Does the classical Dow Theory yield positive risk-adjusted returns?
The answer is: YES. The article linked below penned by William Goetzmann proves that the market calls made by Dow Theorist Hamilton from 1902 to 1929 beat buy and hold on a risk-adjusted basis.
The edited chart below extracted from the linked
article shows that the source of outperformance (green line above the red line)
are bear markets for Buy and Hold. By avoiding drawdowns (DD), the Dow Theory
has lower volatility and, over time, builds up outperformance.

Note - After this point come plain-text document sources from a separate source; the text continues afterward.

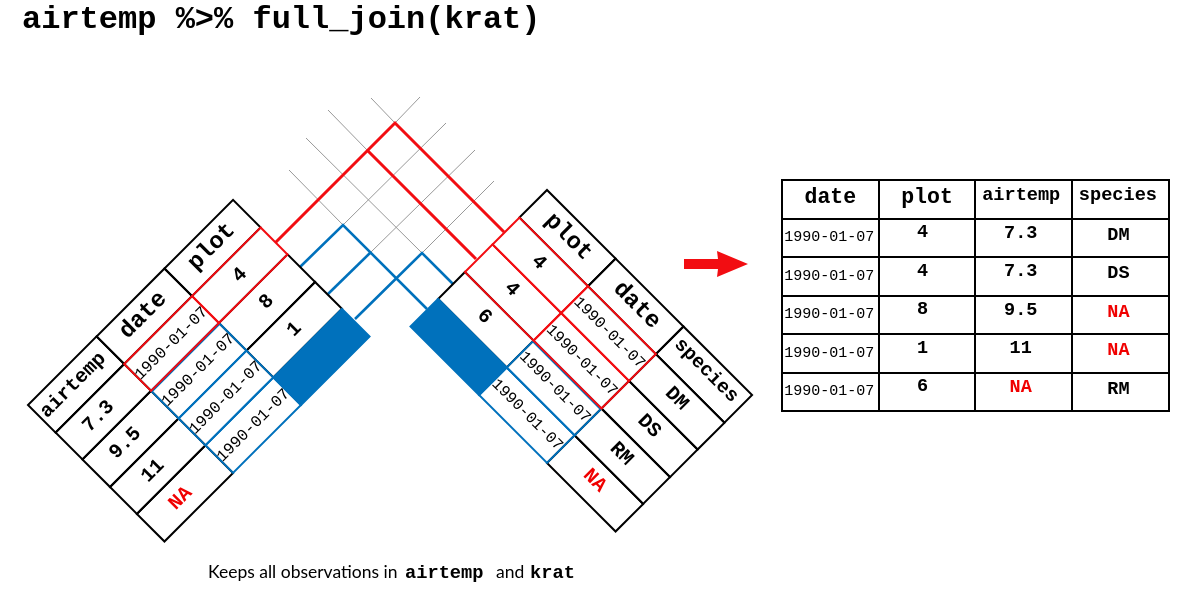
<!DOCTYPE html>
<html lang="en">
<head>
<meta charset="utf-8">
<title>Full join diagram</title>
<style>
:root {
  --ink: #000;
  --paper: #fff;
  --match: #f20d12;
  --missing: #f00000;
  --unmatched: #0071bc;
  --guide: #999;
  --mono: "Liberation Mono", "Courier New", monospace;
}
* { box-sizing: border-box; margin: 0; padding: 0; }
html, body { width: 1200px; height: 608px; overflow: hidden; background: var(--paper); }
.diagram { position: relative; width: 1200px; height: 608px; color: var(--ink); font-family: var(--mono); font-weight: 700; overflow: hidden; }
h1 { position: absolute; left: 22px; top: 2px; font-size: 32px; line-height: 36px; white-space: pre; }
.links { position: absolute; inset: 0; }

/* Tables */
.table { position: absolute; display: grid; line-height: 1; white-space: nowrap; }
.table > * { display: flex; align-items: center; justify-content: center; position: relative; outline: 2px solid var(--ink); outline-offset: -1px; }
.source { grid-template-columns: repeat(3, 96.7px); grid-template-rows: repeat(5, 38.6px); transform-origin: 0 0; font-size: 20px; background: var(--paper); }
.left { left: 28px; top: 405px; transform: rotate(-45deg); }
.right { left: 547px; top: 190px; transform: rotate(45deg); }
.result { left: 782px; top: 180px; grid-template-columns: repeat(4, 96.7px); grid-template-rows: repeat(6, 38.5px); font-size: 18.5px; }

.source > .head { font-size: 23.5px; padding-bottom: 3px; }
.source > .long { font-size: 20px; }
.left > .long { padding-right: 5px; }
.right > .long { font-size: 19.5px; padding-bottom: 7px; padding-right: 3px; }
.date { font-weight: 400; font-size: 16px; }
.right > .date { font-size: 15.6px; }
.left > .value { padding-right: 13px; }
.right > .value { padding-right: 5px; padding-bottom: 3px; }
.right > .key { padding-right: 6px; padding-bottom: 2px; }
.source > .match { outline-color: var(--match); z-index: 2; }
.source > .unmatched { outline-color: var(--unmatched); z-index: 1; }
.source > .first { box-shadow: inset 0 2px var(--unmatched); }
.source > .empty { background: var(--unmatched); outline-color: var(--unmatched); }
.table > .na { color: var(--missing); }

.result > .head { font-size: 21.5px; padding-bottom: 4px; }
.result > .long { font-size: 18.6px; padding-bottom: 6px; padding-right: 5px; }
.result > .date { font-size: 15px; padding-right: 2px; }
.result > .plot { padding: 0 9px 9px 0; }
.result > .temp { padding: 0 6px 8px 0; }
.result > .species { padding-right: 4px; padding-bottom: 4px; }

.caption { position: absolute; left: 208px; top: 560px; display: grid; grid-template-columns: 197px 91px 34px auto; align-items: baseline; font: 400 17.5px/24px Lato, "Open Sans", sans-serif; white-space: nowrap; }
.caption code { font: 700 18.7px/24px var(--mono); }
</style>
</head>
<body>
<main class="diagram">
  <h1>airtemp %&gt;% full_join(krat)</h1>

  <svg class="links" width="1200" height="608" viewBox="0 0 1200 608" fill="none" aria-hidden="true">
    <g stroke="var(--guide)" stroke-width="1">
      <line x1="371" y1="98" x2="395" y2="123"/>
      <line x1="328" y1="110" x2="368" y2="151"/>
      <line x1="306" y1="138" x2="422" y2="253"/>
      <line x1="289" y1="170" x2="343" y2="225"/>
      <line x1="420" y1="97" x2="395" y2="123"/>
      <line x1="446" y1="123" x2="343" y2="225"/>
      <line x1="475" y1="150" x2="370" y2="253"/>
      <line x1="494" y1="181" x2="422" y2="253"/>
    </g>
    <g stroke="var(--unmatched)" stroke-width="2.6">
      <polyline points="300,267 343,225 427,309"/>
      <line x1="328" y1="294" x2="370" y2="253"/>
      <polyline points="355,319 422,253 453,284"/>
    </g>
    <g stroke="var(--match)" stroke-width="3">
      <polyline points="275,243 395,123 504,232"/>
      <line x1="368" y1="151" x2="476" y2="259"/>
    </g>
    <polygon fill="var(--match)" points="684,259 718,259 717,251 748,264 717,277 718,269 684,269"/>
  </svg>

  <section class="table source left" aria-label="airtemp table">
    <b class="head long">airtemp</b><b class="head">date</b><b class="head">plot</b>
    <span class="value">7.3</span><span class="date match">1990-01-07</span><span class="key match">4</span>
    <span class="value">9.5</span><span class="date unmatched first">1990-01-07</span><span class="key">8</span>
    <span class="value">11</span><span class="date unmatched">1990-01-07</span><span class="key">1</span>
    <span class="value na">NA</span><span class="date unmatched">1990-01-07</span><span class="empty"></span>
  </section>

  <section class="table source right" aria-label="krat table">
    <b class="head">plot</b><b class="head">date</b><b class="head long">species</b>
    <span class="key match">4</span><span class="date match">1990-01-07</span><span class="value">DM</span>
    <span class="key match">4</span><span class="date match">1990-01-07</span><span class="value">DS</span>
    <span class="key">6</span><span class="date unmatched first">1990-01-07</span><span class="value">RM</span>
    <span class="empty"></span><span class="date unmatched">1990-01-07</span><span class="value na">NA</span>
  </section>

  <section class="table result" aria-label="joined table">
    <b class="head">date</b><b class="head">plot</b><b class="head long">airtemp</b><b class="head long">species</b>
    <span class="date">1990-01-07</span><span class="plot">4</span><span class="temp">7.3</span><span class="species">DM</span>
    <span class="date">1990-01-07</span><span class="plot">4</span><span class="temp">7.3</span><span class="species">DS</span>
    <span class="date">1990-01-07</span><span class="plot">8</span><span class="temp">9.5</span><span class="species na">NA</span>
    <span class="date">1990-01-07</span><span class="plot">1</span><span class="temp">11</span><span class="species na">NA</span>
    <span class="date">1990-01-07</span><span class="plot">6</span><span class="temp na">NA</span><span class="species">RM</span>
  </section>

  <p class="caption"><span>Keeps all observations in</span><code>airtemp</code><span>and</span><code>krat</code></p>
</main>
</body>
</html>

If the chart had included 1929-1932, the DT would have outperformed not only risk-adjusted by also on a very absolute basis. Regrettably, Hamilton died shortly after the October 1929 crash. On our website, we keep the updated record for the classical DT. As a reminder, our own rendition of the DT, namely, the Dow Theory for the 21st Century, is even more reactive than the "classical" one, as you can read here.
Editor of thedowtheory.com